* WHAT NEEDS TO BE DONE:
Lines containing "GONE" should be pulled from the material below.

* DATASET EXCERPTS:
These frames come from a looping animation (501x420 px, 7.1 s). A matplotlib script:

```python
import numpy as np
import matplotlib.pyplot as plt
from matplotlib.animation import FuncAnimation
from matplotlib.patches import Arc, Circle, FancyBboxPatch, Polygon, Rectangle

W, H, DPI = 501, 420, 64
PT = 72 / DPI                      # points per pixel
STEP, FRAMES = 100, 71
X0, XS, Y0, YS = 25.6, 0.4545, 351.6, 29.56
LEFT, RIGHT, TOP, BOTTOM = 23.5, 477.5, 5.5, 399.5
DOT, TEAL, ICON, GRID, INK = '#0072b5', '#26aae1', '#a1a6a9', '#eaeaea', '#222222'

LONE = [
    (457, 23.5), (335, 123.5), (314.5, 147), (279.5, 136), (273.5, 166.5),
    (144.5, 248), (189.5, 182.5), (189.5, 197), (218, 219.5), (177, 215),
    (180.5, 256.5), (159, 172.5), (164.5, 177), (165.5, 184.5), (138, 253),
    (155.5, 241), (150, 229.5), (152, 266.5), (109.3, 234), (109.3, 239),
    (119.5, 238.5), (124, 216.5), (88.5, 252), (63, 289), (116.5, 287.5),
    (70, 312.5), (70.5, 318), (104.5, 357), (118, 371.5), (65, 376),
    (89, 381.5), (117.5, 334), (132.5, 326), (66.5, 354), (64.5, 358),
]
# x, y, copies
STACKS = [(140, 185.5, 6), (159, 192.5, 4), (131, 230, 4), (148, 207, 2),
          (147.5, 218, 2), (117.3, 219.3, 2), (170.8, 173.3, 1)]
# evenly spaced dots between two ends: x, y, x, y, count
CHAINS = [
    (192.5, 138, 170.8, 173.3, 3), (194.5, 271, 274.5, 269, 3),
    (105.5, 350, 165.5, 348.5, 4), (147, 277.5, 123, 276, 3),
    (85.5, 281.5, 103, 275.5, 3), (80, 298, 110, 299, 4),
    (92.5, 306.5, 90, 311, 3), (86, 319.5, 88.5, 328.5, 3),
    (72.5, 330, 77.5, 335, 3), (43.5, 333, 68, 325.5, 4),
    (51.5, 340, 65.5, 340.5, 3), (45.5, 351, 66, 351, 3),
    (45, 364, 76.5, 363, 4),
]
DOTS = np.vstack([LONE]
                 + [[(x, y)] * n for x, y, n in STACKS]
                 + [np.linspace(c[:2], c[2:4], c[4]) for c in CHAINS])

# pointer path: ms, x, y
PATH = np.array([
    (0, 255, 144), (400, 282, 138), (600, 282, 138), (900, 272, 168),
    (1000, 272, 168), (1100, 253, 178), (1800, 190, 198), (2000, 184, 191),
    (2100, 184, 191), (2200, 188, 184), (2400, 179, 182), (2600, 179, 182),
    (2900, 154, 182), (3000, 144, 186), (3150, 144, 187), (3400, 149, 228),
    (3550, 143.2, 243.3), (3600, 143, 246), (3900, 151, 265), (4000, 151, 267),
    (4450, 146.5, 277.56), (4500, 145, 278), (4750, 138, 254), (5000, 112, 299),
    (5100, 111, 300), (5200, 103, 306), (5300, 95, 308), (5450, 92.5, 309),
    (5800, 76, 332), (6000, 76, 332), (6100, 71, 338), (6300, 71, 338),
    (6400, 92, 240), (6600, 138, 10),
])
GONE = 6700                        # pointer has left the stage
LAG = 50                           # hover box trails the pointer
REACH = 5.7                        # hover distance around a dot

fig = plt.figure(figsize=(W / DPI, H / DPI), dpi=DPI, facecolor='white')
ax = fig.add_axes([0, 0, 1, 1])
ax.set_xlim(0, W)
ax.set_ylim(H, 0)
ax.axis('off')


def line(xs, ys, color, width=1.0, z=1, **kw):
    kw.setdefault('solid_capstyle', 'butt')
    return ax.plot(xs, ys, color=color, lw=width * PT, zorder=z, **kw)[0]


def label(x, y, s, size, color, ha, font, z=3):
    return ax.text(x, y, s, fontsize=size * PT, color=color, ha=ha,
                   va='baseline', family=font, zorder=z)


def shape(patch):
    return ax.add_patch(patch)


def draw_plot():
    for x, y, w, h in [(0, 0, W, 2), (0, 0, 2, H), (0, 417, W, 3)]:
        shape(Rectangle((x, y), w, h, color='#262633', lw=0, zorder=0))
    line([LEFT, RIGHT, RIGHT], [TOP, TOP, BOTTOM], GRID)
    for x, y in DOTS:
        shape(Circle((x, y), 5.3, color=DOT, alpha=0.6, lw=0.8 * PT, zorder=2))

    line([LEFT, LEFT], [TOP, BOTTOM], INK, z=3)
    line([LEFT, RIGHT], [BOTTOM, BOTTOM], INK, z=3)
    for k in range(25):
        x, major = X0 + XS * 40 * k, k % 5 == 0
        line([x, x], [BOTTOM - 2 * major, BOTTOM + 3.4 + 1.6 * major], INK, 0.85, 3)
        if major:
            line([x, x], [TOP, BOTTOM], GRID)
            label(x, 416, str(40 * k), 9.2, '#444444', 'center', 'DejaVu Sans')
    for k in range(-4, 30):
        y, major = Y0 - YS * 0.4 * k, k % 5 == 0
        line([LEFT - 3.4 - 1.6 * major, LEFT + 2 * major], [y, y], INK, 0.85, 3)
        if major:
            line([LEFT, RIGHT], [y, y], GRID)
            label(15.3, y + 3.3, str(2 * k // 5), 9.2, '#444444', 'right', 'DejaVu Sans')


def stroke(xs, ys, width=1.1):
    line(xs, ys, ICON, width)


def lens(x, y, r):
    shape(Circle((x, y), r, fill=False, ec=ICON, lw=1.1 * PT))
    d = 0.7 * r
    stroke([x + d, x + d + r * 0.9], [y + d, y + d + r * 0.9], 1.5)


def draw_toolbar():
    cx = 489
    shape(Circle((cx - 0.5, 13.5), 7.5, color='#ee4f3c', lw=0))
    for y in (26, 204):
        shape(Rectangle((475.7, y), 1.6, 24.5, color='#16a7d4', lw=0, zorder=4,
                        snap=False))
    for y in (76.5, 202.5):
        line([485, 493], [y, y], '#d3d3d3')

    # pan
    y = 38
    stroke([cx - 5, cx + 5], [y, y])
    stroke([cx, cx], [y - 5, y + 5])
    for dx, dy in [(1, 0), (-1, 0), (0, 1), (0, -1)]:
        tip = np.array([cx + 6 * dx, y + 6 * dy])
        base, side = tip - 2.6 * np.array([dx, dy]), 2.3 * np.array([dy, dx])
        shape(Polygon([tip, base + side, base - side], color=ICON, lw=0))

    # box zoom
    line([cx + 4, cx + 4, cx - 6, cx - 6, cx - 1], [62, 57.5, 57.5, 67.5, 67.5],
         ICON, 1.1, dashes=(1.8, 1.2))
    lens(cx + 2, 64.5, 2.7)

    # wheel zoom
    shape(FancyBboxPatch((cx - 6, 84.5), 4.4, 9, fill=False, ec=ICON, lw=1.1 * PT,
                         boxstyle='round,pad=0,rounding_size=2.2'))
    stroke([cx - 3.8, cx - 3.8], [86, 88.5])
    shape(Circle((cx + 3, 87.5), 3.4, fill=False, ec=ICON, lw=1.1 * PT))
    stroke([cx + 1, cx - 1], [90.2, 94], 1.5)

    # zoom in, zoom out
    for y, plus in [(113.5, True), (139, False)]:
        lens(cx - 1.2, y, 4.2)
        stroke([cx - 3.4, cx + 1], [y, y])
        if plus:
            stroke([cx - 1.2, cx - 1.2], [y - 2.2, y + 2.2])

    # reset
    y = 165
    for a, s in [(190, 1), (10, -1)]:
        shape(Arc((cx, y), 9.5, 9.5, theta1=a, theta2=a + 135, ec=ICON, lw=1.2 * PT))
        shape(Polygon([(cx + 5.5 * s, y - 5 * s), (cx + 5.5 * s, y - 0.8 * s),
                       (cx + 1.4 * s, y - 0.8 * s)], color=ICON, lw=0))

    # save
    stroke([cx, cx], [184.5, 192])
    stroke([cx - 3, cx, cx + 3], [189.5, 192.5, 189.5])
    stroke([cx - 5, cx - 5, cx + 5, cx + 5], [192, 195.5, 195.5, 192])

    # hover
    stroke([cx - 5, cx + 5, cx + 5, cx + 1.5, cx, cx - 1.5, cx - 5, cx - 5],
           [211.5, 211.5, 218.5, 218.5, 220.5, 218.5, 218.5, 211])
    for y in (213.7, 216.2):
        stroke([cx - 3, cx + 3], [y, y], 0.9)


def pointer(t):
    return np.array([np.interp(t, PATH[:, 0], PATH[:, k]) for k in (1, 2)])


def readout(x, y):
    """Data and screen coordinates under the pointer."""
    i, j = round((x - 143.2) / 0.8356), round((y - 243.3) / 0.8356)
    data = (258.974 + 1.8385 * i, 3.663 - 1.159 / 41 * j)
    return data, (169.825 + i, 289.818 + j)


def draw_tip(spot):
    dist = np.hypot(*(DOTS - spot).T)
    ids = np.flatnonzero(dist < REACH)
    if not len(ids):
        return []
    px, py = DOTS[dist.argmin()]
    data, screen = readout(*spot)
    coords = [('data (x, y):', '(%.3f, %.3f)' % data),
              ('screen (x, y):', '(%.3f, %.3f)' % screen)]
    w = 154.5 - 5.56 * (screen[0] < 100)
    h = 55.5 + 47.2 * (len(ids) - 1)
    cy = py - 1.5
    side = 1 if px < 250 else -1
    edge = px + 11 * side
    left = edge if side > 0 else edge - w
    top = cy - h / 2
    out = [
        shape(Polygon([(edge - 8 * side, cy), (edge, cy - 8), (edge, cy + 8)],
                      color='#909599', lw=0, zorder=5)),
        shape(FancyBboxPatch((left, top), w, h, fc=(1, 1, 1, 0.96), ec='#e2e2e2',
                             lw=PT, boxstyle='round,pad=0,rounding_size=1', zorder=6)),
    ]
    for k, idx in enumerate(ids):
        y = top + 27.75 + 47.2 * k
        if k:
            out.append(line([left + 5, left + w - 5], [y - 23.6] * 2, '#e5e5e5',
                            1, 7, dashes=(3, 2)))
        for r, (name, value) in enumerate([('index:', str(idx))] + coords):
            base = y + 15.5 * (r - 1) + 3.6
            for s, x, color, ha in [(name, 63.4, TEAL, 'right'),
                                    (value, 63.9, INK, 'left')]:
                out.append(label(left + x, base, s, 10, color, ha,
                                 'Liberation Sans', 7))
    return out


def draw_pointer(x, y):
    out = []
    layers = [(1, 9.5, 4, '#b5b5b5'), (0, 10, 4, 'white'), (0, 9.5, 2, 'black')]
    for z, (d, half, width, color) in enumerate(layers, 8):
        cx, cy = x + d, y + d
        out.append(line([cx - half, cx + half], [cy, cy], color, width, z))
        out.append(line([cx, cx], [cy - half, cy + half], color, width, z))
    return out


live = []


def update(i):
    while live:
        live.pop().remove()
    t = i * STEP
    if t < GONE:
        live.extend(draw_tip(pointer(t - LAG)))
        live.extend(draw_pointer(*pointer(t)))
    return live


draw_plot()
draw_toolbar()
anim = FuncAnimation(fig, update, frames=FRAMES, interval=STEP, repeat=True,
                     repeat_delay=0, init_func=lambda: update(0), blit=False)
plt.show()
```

* ANSWER SPACE:
GONE = 6700                        # pointer has left the stage
    if t < GONE:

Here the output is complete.